THURMAN - For nearly 20 years, the women operating Nettle Meadow Goat Farm & Cheese Co. in Thurman have raised goats and sheep and have hand-crafted gourmet cheese varieties.
Soon, their cheeses and farm operation will be featured nationally on the Food Network's new series, Will Work For Food.
The program will air on at 9:30 p.m. March 30 and again at 4:30 p.m. April 5. The segment on the farm is about 15 minutes long.
For this show, Food Network host Adam Gertler travelled from Los Angeles to spend the day with Nettle Meadow owners/operators Lorraine Lambiase and Sheila Flanagan, learning how to milk goats, pasteurize milk, and make Nettle Meadow's trademarked cheese known as Kunik.
Flanagan said Monday she is pleased about the Food Network's visit to her farm, and the resulting national exposure.
"It's a nice honor, and it extends the recognition we've been gaining in the cheese world," she said. "A New York Times article about our cheeses may have sparked the television coverage."
Nettle Meadow has been garnering more and more awards recently.
In 2008, they were awarded the Silver Sophie award from the National Association of Specialty Foods, an award that is as prestigious as an Emmy in the broadcasting world.
Nettle Meadow is a 50- acre farm on South Johnsburg Road with more than 200 goats and sheep, and a dairy operation that manufactures a wide variety of specialty cheeses.
Located below Crane Mountain and founded in 1990, the farm is run with the assistance of herd manager Denise Hill, plus local residents Joan Flanagan, Melanie Groff, Cherie Holcomb, Gina Corlew, Sam Saunders, Samantha Commarto and Tristen Corlew.
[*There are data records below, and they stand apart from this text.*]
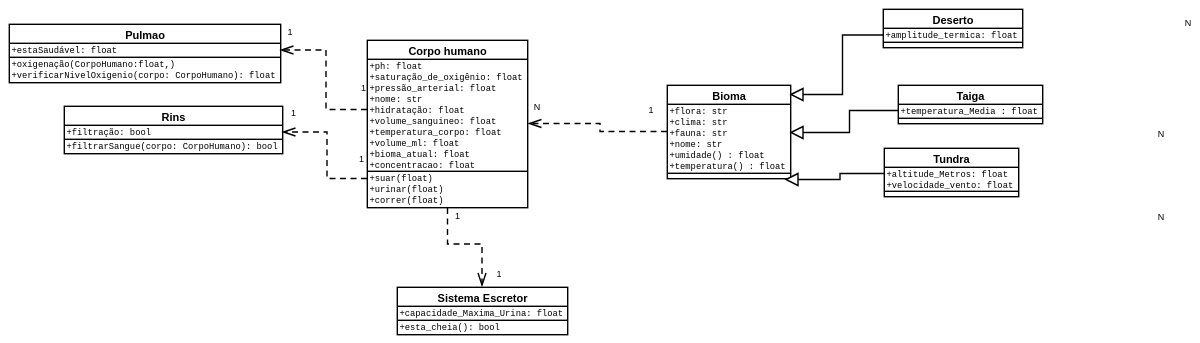
<!DOCTYPE html>
<html lang="pt">
<head>
<meta charset="utf-8">
<title>Diagrama de classes: Corpo humano e Bioma</title>
<style>
:root { --ink: #000; --paper: #fff; }
* { box-sizing: border-box; margin: 0; padding: 0; }
html, body { width: 1200px; height: 343px; overflow: hidden; background: var(--paper); }
.diagram { position: relative; width: 1200px; height: 343px; color: var(--ink); }

.class {
  position: absolute; left: var(--x); top: var(--y); width: var(--w); height: var(--h);
  display: grid; grid-template-rows: 18px var(--attributes) 1fr;
  border: 1px solid var(--ink); box-shadow: 0 0 0 .4px var(--ink);
  background: var(--paper);
}
.class h2 { font: bold 11px/20px "Liberation Sans", Arial, sans-serif; text-align: center; white-space: nowrap; height: 18px; }
.class ul {
  list-style: none; min-height: 0; padding: 2px 0 0 1.5px;
  border-top: 1px solid var(--ink); box-shadow: 0 -.4px 0 var(--ink);
  font: 8.8px/10.95px "Liberation Mono", "Courier New", monospace; white-space: pre;
}

.pulmao  { --x: 9px;   --y: 24px;  --w: 272px; --h: 59px;  --attributes: 14px; }
.rins    { --x: 64px;  --y: 106px; --w: 219px; --h: 48px;  --attributes: 14px; }
.corpo   { --x: 367px; --y: 40px;  --w: 161px; --h: 168px; --attributes: 112px; }
.sistema { --x: 397px; --y: 287px; --w: 171px; --h: 48px;  --attributes: 14px; }
.bioma   { --x: 667px; --y: 85px;  --w: 124px; --h: 94px;  --attributes: 69px; }
.deserto { --x: 883px; --y: 9px;   --w: 140px; --h: 39px;  --attributes: 14px; }
.taiga   { --x: 898px; --y: 85px;  --w: 145px; --h: 39px;  --attributes: 14px; }
.tundra  { --x: 884px; --y: 148px; --w: 135px; --h: 49px;  --attributes: 24px; }

.connectors { position: absolute; inset: 0; fill: none; stroke: var(--ink); stroke-width: 1.4; }
.dependency { stroke-dasharray: 6 4.5; }
.triangle { fill: var(--paper); }

.multiplicity {
  position: absolute; left: var(--x); top: var(--y); transform: translate(-50%, -50%);
  font: 9px/10px "Liberation Sans", Arial, sans-serif;
}
</style>
</head>
<body>
<main class="diagram">

  <article class="class pulmao">
    <h2>Pulmao</h2>
    <ul><li>+estaSaudável: float</li></ul>
    <ul><li>+oxigenação(CorpoHumano:float,)</li><li>+verificarNivelOxigenio(corpo: CorpoHumano): float</li></ul>
  </article>

  <article class="class rins">
    <h2>Rins</h2>
    <ul><li>+filtração: bool</li></ul>
    <ul><li>+filtrarSangue(corpo: CorpoHumano): bool</li></ul>
  </article>

  <article class="class corpo">
    <h2>Corpo humano</h2>
    <ul><li>+ph: float</li><li>+saturação_de_oxigênio: float</li><li>+pressão_arterial: float</li><li>+nome: str</li><li>+hidratação: float</li><li>+volume_sanguineo: float</li><li>+temperatura_corpo: float</li><li>+volume_ml: float</li><li>+bioma_atual: float</li><li>+concentracao: float</li></ul>
    <ul><li>+suar(float)</li><li>+urinar(float)</li><li>+correr(float)</li></ul>
  </article>

  <article class="class sistema">
    <h2>Sistema Escretor</h2>
    <ul><li>+capacidade_Maxima_Urina: float</li></ul>
    <ul><li>+esta_cheia(): bool</li></ul>
  </article>

  <article class="class bioma">
    <h2>Bioma</h2>
    <ul><li>+flora: str</li><li>+clima: str</li><li>+fauna: str</li><li>+nome: str</li><li>+umidade() : float</li><li>+temperatura() : float</li></ul>
    <ul></ul>
  </article>

  <article class="class deserto">
    <h2>Deserto</h2>
    <ul><li>+amplitude_termica: float</li></ul>
    <ul></ul>
  </article>

  <article class="class taiga">
    <h2>Taiga</h2>
    <ul><li>+temperatura_Media : float</li></ul>
    <ul></ul>
  </article>

  <article class="class tundra">
    <h2>Tundra</h2>
    <ul><li>+altitude_Metros: float</li><li>+velocidade_vento: float</li></ul>
    <ul></ul>
  </article>

  <svg class="connectors" width="1200" height="343" viewBox="0 0 1200 343" aria-hidden="true">
    <defs>
      <path id="open-arrow" d="M12 -4L0 0L12 4"/>
      <polygon id="inherit-arrow" class="triangle" points="0,0 12,-6 12,6"/>
    </defs>
    <g class="dependency">
      <path d="M367 109.5H326V50H282"/>
      <path d="M367 178.5H327V132H284"/>
      <path d="M667 131.5H600V123.5H530"/>
      <path d="M447.5 208V244H482V285"/>
    </g>
    <use href="#open-arrow" x="281.5" y="50"/>
    <use href="#open-arrow" x="283.5" y="132"/>
    <use href="#open-arrow" x="529.5" y="123.5"/>
    <use href="#open-arrow" transform="translate(482 285) rotate(-90)"/>
    <g class="inheritance">
      <path d="M883 35H842.5V94.5H803"/>
      <path d="M898 110.5H849.5V132.5H803"/>
      <path d="M884 173.5H840V179.5H798"/>
    </g>
    <use href="#inherit-arrow" x="791" y="94.5"/>
    <use href="#inherit-arrow" x="791" y="132.5"/>
    <use href="#inherit-arrow" x="786" y="179.5"/>
  </svg>

  <span class="multiplicity" style="--x:290px;--y:32px">1</span>
  <span class="multiplicity" style="--x:363.5px;--y:88px">1</span>
  <span class="multiplicity" style="--x:293.5px;--y:113px">1</span>
  <span class="multiplicity" style="--x:361.5px;--y:159px">1</span>
  <span class="multiplicity" style="--x:537px;--y:107px">N</span>
  <span class="multiplicity" style="--x:651px;--y:110px">1</span>
  <span class="multiplicity" style="--x:457.5px;--y:216px">1</span>
  <span class="multiplicity" style="--x:499px;--y:274px">1</span>
  <span class="multiplicity" style="--x:1188px;--y:23px">N</span>
  <span class="multiplicity" style="--x:1161px;--y:134px">N</span>
  <span class="multiplicity" style="--x:1161px;--y:217px">N</span>
</main>
</body>
</html>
Nettle Meadow is committed to the principles of natural ingredients, happy and healthy animals, and carefully hand-crafted artisan goat cheeses, Flanagan said. The farm is best known for its semi-aged cheeses, including the nationally renowned triple cream Kunik, featured in the Food Network episode.